Nine months on from its ‘noisy’ predecessor, the CX2, Ricoh’s CX3 turns its attention to noise reduction
Images have good dynamic range and the auto white balance produces natural tones, particularly in daylight conditions
Back-illuminated sensors should produce less noise. The CX3 scored well in our resolution charts reaching the 20 marker at ISO 80 and 14 at ISO 3200. Pictures I took of flowers on my kitchen table in low light using the noise-reduction system showed that the auto setting is generally reliable in handling noise and maintaining true colour. Any differences to the auto setting using manual settings were minimal.
When the 28-300mm (equivalent) lens is at its longest telephoto focal length, the vibration reduction negates camera shake, despite the wobbly appearance on screen. Handheld exposures in relatively low light were sharp for shutter speeds shorter than 1/60sec.
Without manual exposure modes, there is a greater emphasis on the performance of the auto shooting and scene auto modes. Using both these modes, my images have a good dynamic range and accurate metering, although I did find I missed not having aperture priority control.
There is the option of manual exposure compensation with values of ±2EV. Autobracketing is also possible over three images to ±0.5EV. Also, the auto white balance system produces natural tones, particularly in daylight conditions. However, I would not recommend the ‘vivid’ shooting mode, as it tends to produce oversaturated colours.

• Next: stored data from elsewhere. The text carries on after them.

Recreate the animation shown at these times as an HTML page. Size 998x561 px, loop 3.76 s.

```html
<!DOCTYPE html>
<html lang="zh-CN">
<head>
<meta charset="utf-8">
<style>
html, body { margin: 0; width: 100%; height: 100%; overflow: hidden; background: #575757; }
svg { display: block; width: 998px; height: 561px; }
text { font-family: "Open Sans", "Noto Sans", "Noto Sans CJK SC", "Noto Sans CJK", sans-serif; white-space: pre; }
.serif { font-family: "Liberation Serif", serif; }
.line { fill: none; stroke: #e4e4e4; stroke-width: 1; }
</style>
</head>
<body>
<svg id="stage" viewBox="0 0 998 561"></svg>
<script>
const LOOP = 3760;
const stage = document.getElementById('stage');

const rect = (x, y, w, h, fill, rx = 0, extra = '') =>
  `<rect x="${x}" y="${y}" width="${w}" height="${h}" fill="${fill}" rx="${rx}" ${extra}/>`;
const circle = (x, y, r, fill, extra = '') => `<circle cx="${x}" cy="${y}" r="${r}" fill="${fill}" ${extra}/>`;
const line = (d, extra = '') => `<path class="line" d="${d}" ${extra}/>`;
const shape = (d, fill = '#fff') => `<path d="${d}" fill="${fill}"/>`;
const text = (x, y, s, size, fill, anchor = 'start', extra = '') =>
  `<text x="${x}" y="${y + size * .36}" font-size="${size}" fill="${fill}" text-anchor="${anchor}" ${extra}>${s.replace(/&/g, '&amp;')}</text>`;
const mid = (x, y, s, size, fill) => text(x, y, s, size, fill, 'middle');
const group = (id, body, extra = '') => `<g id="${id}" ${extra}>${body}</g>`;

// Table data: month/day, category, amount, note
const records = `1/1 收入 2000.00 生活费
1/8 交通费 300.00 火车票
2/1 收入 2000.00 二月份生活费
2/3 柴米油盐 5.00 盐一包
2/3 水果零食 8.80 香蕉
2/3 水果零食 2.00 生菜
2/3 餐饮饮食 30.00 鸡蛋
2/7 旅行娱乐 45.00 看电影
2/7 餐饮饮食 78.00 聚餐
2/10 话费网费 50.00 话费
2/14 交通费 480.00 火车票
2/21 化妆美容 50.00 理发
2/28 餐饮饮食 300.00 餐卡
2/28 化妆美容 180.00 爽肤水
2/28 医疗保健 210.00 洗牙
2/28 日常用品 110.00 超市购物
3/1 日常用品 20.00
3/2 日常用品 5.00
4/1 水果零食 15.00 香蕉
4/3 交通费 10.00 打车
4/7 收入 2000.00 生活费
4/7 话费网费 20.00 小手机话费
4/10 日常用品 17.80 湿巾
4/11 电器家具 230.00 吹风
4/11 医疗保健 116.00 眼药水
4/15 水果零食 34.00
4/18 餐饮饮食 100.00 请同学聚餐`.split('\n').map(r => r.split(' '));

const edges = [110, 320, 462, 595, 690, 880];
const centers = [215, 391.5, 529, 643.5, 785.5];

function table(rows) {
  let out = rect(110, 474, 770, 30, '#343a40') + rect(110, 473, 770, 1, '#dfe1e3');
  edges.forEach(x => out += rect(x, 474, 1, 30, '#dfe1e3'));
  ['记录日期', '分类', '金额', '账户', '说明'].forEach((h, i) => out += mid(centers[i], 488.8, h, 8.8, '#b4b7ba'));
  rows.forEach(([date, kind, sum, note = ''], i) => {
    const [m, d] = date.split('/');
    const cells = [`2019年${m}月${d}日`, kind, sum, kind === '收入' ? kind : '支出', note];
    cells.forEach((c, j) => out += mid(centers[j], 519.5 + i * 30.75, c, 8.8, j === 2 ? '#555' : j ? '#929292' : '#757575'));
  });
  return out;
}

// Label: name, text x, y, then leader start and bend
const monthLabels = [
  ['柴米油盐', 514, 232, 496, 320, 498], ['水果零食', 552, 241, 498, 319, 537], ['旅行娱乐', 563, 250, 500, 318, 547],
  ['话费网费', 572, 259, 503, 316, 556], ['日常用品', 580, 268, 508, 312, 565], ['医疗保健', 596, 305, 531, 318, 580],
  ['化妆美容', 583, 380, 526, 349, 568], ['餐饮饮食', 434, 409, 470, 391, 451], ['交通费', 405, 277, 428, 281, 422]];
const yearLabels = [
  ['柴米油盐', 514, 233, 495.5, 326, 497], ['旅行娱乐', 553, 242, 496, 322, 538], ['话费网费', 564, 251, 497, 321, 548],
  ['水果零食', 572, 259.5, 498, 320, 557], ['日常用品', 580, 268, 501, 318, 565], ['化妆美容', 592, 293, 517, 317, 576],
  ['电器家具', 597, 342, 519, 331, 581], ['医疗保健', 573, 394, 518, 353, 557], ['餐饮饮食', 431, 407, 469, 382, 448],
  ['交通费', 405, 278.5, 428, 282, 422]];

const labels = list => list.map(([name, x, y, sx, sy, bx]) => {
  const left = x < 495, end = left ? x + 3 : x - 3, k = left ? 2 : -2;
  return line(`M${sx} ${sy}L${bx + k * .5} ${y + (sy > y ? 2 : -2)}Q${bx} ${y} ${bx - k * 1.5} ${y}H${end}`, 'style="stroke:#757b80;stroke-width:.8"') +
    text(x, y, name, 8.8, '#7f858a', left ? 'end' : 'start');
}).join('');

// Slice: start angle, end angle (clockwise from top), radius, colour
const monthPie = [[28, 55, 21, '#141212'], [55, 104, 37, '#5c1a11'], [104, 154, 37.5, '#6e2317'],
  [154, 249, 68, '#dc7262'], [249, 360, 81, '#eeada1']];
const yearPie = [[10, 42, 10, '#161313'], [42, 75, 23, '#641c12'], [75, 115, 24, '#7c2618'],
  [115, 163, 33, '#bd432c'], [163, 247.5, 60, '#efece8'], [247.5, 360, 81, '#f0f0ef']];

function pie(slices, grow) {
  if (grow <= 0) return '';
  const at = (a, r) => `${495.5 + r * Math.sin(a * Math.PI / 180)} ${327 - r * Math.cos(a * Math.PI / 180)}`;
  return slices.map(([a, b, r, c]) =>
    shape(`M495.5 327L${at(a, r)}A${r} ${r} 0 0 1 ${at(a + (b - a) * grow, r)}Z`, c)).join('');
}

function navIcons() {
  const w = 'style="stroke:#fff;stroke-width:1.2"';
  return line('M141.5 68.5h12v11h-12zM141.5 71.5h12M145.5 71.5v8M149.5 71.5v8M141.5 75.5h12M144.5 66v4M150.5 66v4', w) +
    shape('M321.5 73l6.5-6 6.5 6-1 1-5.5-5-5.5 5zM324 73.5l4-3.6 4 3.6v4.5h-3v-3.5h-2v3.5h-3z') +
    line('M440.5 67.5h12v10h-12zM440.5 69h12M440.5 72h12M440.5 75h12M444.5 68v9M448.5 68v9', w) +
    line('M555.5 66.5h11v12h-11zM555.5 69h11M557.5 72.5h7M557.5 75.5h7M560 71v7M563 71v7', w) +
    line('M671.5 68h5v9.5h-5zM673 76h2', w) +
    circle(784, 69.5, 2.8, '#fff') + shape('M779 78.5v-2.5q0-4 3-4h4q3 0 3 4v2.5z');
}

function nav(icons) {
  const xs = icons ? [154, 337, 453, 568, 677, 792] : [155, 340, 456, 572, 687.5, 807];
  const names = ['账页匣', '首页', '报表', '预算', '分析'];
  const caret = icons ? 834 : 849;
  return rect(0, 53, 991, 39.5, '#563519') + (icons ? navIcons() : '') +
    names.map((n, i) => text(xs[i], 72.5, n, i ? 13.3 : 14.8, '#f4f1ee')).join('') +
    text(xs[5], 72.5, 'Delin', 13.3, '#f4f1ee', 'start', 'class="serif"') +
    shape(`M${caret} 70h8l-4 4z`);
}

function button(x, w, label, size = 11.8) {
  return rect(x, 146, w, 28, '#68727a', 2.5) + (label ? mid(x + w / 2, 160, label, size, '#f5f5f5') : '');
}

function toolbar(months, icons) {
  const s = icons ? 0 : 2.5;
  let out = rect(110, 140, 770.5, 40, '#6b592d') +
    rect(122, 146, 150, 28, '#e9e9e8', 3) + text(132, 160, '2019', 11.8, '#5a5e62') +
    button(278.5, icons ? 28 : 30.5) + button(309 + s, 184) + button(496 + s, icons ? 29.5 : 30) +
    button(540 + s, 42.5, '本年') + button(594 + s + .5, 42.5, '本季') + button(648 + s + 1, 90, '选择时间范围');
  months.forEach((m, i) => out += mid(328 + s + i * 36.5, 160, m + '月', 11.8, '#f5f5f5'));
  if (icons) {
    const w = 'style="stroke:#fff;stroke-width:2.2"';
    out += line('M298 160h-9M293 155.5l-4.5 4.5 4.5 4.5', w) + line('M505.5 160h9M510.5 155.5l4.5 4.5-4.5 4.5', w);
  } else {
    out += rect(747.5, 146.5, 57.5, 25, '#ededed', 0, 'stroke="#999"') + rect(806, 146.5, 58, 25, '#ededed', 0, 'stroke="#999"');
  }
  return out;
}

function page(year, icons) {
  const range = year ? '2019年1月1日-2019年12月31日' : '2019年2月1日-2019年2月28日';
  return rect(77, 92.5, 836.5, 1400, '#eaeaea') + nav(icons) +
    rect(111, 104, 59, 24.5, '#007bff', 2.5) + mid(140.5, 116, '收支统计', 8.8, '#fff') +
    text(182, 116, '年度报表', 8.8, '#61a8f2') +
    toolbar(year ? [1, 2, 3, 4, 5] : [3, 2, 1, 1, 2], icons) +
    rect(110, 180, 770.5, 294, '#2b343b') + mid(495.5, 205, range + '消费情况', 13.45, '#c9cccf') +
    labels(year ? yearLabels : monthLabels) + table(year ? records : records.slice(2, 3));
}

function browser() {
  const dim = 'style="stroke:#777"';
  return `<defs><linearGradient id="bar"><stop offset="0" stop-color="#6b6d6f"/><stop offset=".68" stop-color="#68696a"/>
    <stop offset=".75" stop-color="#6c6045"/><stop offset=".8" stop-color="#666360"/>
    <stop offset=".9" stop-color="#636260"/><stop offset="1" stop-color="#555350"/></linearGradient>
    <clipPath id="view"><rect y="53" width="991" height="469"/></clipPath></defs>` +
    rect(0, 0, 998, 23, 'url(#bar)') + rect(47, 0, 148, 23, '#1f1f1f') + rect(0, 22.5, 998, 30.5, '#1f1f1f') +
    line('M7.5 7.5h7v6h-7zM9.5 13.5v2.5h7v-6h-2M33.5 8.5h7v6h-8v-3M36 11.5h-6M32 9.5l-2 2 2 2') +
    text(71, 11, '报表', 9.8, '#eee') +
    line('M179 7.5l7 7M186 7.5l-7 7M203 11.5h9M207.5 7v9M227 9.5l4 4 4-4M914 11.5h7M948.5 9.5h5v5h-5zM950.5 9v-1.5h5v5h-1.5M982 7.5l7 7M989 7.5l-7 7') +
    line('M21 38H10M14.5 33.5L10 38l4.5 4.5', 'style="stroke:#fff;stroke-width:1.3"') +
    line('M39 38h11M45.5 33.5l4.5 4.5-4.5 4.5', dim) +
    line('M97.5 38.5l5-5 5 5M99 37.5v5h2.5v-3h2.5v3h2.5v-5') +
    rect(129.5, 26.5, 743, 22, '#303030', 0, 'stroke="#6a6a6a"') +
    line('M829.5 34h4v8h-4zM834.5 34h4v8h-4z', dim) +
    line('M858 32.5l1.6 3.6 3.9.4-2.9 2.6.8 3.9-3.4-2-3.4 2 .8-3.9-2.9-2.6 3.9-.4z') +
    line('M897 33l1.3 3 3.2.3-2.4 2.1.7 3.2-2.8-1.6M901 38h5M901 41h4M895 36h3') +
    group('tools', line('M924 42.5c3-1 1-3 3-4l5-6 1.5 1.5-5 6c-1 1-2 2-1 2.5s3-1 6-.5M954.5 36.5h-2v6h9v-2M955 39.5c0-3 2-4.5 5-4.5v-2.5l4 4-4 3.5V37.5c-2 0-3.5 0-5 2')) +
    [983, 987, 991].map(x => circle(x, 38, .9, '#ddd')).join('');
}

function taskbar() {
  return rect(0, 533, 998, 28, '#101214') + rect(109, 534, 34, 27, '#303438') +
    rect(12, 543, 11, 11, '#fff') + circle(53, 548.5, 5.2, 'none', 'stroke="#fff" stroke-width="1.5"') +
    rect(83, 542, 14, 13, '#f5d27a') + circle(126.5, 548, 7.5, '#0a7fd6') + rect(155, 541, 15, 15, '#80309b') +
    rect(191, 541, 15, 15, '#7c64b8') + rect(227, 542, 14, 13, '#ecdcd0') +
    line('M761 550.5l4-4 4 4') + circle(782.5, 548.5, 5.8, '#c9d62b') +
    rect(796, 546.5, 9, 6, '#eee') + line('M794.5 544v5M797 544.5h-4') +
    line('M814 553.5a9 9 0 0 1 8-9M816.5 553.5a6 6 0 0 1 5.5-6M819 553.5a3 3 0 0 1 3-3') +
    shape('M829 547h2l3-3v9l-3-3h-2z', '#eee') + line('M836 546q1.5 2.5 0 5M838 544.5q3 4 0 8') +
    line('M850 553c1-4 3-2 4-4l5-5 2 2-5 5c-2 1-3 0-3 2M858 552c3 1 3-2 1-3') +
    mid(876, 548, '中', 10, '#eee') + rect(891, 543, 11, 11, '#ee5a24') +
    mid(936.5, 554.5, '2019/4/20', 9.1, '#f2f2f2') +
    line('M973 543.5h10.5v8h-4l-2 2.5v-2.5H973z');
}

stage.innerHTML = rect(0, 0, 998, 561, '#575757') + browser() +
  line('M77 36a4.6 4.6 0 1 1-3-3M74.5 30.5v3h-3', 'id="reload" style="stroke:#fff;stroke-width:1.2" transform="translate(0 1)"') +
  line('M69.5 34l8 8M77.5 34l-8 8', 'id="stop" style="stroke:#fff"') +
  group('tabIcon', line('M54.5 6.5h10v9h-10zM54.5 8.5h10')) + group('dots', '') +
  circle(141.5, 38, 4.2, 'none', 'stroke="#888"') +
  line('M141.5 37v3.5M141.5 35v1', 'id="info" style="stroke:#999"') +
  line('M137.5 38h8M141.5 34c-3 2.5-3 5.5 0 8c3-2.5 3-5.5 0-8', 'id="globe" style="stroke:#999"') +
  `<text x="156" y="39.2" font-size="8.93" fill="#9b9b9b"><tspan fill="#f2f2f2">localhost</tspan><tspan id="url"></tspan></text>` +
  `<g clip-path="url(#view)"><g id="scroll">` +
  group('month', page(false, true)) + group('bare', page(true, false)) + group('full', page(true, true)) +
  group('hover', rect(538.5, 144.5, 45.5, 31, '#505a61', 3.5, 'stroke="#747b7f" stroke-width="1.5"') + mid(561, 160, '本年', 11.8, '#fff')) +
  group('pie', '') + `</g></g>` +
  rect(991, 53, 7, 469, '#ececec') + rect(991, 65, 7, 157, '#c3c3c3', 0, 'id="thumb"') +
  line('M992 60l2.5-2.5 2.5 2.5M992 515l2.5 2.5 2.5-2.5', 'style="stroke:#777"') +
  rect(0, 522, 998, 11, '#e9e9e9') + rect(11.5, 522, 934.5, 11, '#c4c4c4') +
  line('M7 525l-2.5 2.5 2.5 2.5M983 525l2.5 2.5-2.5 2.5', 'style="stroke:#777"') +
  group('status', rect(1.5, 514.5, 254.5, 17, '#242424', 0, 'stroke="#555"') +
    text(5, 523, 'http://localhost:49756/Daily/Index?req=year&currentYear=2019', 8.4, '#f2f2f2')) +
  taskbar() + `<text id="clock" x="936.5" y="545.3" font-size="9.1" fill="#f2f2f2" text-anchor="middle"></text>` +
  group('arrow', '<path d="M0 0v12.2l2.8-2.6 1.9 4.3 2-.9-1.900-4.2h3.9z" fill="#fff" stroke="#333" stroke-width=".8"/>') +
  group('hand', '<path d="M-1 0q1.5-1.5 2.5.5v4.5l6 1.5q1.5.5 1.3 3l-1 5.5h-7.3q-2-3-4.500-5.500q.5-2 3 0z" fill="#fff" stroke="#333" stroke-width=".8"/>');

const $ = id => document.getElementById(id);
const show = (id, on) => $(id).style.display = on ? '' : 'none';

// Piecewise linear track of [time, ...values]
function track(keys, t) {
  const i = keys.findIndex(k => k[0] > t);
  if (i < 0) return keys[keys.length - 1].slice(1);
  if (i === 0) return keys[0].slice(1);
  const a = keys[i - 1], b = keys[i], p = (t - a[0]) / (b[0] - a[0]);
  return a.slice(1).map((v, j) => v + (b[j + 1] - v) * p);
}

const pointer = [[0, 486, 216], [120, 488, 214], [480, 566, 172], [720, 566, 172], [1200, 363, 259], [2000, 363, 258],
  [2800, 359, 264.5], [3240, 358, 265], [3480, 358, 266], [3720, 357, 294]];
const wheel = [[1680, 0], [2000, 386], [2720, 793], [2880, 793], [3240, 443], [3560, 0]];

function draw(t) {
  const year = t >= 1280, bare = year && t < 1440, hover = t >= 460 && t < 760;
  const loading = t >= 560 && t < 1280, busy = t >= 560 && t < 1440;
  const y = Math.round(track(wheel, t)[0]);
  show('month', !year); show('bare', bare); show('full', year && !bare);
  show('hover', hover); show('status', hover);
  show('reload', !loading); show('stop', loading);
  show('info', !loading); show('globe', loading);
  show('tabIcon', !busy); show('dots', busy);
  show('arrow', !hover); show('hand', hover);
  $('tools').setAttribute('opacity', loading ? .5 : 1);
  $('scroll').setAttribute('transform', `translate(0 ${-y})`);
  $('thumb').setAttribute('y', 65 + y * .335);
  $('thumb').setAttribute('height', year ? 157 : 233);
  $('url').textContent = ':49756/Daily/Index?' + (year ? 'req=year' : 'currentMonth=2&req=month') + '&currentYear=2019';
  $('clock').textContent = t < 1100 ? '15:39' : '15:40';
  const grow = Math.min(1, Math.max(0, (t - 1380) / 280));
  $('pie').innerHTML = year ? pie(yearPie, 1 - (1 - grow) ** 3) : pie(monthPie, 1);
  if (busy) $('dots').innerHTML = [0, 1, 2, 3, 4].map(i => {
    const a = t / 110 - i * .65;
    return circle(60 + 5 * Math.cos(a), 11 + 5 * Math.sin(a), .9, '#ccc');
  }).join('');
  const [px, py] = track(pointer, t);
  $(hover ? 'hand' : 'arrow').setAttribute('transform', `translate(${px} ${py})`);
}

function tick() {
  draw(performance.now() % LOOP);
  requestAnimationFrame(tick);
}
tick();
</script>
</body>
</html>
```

The DR (dynamic range) mode combines two exposures and the strength of the effect can be adjusted over five levels from very weak to strong, using the dynamic range expansion. The camera needs to be kept steady during the two exposures and image processing takes just under 2secs in this mode, which is faster than that of the CX2.